In U.S. politics, some new public-opinion polls contain bad news for President Barack Obama and some good news for conservative activists who make up the so called Tea Party movement. The new surveys appear less than four months before congressional midterm elections in November.
In the latest Quinnipiac University poll, President Obama's approval rating is down to 44 percent, the lowest number so far in that poll, which also says 48 percent disapprove of the president's job performance.
Mr. Obama's approval numbers have been dropping for months, says Quinnipiac pollster Peter Brown.
"Now that is not a huge difference over the last several months, but one way of looking at it is that a year ago President Obama had a 57-percent approval, 33-percent disapproval rating," said Peter Brown.
Brown says the main reason for Mr. Obama's sliding poll numbers is the economy, especially the high unemployment rate. But he says the president's rating is dropping in other areas as well.

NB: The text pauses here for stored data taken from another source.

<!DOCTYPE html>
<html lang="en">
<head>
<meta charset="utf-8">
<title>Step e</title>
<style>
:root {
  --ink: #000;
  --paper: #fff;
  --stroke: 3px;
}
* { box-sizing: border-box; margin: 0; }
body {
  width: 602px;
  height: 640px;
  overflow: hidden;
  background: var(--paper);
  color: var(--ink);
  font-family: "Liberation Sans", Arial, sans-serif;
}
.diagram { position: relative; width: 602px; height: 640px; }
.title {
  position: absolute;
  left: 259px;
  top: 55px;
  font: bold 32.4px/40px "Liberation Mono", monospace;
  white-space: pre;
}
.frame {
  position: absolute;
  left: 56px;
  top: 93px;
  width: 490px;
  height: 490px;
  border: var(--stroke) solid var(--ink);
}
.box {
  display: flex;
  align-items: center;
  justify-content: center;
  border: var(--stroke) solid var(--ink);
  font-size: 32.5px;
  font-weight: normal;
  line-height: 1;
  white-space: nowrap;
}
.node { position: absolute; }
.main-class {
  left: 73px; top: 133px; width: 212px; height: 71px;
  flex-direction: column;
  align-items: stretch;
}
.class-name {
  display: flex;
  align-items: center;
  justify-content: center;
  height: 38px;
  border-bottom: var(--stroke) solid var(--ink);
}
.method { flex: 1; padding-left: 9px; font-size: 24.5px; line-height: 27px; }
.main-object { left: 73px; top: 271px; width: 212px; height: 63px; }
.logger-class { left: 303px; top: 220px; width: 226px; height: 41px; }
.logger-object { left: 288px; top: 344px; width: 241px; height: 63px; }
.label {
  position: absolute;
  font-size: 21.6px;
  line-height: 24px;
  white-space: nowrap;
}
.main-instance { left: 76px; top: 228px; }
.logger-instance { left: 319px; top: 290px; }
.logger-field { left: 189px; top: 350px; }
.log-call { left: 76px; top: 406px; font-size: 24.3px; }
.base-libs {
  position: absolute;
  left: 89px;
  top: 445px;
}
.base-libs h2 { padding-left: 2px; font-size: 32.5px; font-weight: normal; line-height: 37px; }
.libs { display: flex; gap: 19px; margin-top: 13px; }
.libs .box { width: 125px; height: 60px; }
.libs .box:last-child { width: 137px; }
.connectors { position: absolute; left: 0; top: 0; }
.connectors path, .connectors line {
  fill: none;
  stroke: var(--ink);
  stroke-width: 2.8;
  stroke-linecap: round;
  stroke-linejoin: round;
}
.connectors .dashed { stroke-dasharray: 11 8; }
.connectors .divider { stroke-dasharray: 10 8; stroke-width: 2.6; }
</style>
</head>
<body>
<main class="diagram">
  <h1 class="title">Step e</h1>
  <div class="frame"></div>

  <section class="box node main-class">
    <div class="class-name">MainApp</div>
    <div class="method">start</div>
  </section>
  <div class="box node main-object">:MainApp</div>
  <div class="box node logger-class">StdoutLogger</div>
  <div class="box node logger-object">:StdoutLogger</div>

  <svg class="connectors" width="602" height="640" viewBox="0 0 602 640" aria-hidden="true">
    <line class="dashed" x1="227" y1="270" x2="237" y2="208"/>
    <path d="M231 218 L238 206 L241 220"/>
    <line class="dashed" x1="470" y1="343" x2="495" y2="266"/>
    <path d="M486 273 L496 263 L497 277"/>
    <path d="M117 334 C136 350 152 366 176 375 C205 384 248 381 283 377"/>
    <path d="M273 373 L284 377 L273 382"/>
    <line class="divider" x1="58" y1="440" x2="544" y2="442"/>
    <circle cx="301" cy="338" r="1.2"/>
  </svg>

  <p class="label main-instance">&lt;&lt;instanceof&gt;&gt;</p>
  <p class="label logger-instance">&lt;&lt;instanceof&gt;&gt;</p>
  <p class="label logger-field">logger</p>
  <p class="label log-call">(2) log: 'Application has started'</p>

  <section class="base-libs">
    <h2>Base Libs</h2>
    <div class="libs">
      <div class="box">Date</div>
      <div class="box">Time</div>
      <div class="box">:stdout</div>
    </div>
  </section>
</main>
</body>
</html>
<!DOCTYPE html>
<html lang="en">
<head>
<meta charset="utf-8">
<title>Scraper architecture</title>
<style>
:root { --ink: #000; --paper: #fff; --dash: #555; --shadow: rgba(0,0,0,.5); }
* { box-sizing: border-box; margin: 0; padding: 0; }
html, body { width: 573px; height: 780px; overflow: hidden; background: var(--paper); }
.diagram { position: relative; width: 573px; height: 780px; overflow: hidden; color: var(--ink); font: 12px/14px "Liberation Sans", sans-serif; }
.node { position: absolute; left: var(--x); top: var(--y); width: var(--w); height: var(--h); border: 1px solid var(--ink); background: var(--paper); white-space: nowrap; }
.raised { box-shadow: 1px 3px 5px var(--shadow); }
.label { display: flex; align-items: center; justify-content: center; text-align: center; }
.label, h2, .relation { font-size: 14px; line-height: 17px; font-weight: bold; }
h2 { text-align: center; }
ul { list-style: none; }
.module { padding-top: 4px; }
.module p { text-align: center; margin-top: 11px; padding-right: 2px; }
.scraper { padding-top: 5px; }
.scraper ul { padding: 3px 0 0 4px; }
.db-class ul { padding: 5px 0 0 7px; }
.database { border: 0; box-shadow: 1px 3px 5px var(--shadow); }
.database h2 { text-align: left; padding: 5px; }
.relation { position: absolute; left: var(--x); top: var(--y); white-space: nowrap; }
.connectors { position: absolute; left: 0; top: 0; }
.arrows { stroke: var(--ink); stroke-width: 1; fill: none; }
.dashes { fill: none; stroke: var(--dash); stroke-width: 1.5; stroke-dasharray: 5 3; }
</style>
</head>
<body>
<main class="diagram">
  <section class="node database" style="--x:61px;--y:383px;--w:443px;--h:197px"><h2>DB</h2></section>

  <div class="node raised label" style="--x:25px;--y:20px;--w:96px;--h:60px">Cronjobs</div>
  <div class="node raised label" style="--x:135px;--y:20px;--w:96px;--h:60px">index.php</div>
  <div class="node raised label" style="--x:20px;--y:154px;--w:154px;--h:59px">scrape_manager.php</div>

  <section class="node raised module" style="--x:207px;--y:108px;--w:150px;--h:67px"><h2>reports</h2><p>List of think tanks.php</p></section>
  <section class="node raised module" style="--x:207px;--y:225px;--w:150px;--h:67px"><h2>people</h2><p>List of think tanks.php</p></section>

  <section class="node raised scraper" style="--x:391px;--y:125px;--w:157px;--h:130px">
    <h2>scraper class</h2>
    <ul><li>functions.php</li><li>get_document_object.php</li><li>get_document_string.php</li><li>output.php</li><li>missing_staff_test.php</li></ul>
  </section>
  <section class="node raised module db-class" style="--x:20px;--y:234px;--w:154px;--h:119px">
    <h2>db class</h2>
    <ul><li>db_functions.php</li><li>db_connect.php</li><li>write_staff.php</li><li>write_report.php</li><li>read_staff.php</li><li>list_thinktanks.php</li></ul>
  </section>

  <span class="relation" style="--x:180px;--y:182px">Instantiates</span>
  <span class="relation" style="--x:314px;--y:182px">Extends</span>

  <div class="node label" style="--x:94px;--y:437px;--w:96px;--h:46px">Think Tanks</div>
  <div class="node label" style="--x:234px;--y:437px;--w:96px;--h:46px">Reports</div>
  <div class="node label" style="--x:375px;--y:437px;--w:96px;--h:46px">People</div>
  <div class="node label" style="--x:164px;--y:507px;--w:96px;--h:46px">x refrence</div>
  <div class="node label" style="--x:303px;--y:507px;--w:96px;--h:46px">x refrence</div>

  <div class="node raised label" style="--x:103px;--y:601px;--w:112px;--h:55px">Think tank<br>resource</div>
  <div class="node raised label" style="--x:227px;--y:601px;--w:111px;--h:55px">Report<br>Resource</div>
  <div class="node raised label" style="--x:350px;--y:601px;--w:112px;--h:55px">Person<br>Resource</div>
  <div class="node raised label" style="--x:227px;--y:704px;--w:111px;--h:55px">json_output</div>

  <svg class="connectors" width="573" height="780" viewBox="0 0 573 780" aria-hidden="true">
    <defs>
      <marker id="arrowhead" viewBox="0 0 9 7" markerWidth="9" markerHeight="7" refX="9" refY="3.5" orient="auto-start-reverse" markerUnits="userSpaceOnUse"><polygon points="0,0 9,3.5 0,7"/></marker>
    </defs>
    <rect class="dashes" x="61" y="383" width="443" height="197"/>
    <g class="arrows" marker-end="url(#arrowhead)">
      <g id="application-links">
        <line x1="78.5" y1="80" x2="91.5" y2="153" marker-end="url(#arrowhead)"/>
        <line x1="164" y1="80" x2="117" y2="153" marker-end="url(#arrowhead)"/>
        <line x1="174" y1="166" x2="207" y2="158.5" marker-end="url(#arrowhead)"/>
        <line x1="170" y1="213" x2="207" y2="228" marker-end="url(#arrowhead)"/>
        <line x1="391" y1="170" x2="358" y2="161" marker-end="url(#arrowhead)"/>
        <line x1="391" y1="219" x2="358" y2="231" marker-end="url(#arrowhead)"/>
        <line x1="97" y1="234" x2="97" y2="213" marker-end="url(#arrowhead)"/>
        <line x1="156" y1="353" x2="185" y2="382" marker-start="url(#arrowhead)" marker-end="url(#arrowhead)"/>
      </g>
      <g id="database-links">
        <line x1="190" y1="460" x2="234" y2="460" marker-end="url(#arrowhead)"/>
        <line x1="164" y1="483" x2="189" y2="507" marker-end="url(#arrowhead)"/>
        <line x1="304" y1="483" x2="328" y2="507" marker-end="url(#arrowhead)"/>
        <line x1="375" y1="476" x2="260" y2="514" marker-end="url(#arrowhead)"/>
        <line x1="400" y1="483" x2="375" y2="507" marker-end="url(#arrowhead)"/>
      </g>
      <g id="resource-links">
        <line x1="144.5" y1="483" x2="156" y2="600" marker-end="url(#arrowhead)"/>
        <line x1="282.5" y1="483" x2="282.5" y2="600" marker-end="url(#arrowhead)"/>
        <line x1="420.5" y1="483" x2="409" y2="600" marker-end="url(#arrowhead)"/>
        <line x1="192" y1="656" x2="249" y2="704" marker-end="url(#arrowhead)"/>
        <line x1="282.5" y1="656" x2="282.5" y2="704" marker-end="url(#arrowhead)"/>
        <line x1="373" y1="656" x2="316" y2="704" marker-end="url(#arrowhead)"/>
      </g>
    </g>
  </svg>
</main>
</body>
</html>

"The president gets net negative grades on a host of issues-handling the economy, foreign policy, handling Afghanistan, handling the Gulf oil spill and illegal immigration," he said. "On all of those indexes, more voters disapprove than approve of the job he is doing."
For example, on the war in Afghanistan the Quinnipiac poll has support at 48 percent, with 43 percent opposed. Brown says that is the lowest number to date on public support for the Afghan war in the Quinnipiac poll, well down from the 56 percent who expressed support in April.
President Obama's approval rating has been steadily dropping in other polls as well for the past several months. Low presidential approval ratings during a congressional election year are often seen as a danger sign for the president's party, says pollster Peter Brown.
"Politics is a team game and President Obama is captain of the Democratic team, and if he is not doing well, the rest of the team is not doing well," said Brown.
Another poll this week focused on the so-called Tea Party movement, a national network of grassroots conservative groups fiercely opposed to the Obama agenda that is poised to help Republicans make gains this November.
The poll was done by Democratic pollsters Stan Greenberg and James Carville, who both worked for former President Bill Clinton.
The survey found that one-in-four likely voters this year are Tea Party supporters and that 86 percent of them either identify with or lean towards the Republican Party.
92 percent of them disapprove of President Obama's performance, and 94 percent of Tea Party supporters say they will vote this year, which makes them a potent political force, says pollster Stan Greenberg.
"We come away from this convinced that the Tea Party is real, it is very important and will have a big impact on this year's election, and in fact its impact may be beyond this year's election," said Stan Greenberg.
Political experts predict that Republicans will make significant gains in this year's congressional races, possibly winning enough seats to take back control of one or both houses of Congress. Republicans need to gain 39 seats to take control of the House of Representatives and 10 seats to gain a majority in the Senate.
Analysts say Republican control of one or both chambers would have a huge impact on President Obama's agenda and his ability to govern over the next two years. Republicans lost control of both houses to Democrats in the 2006 midterm elections.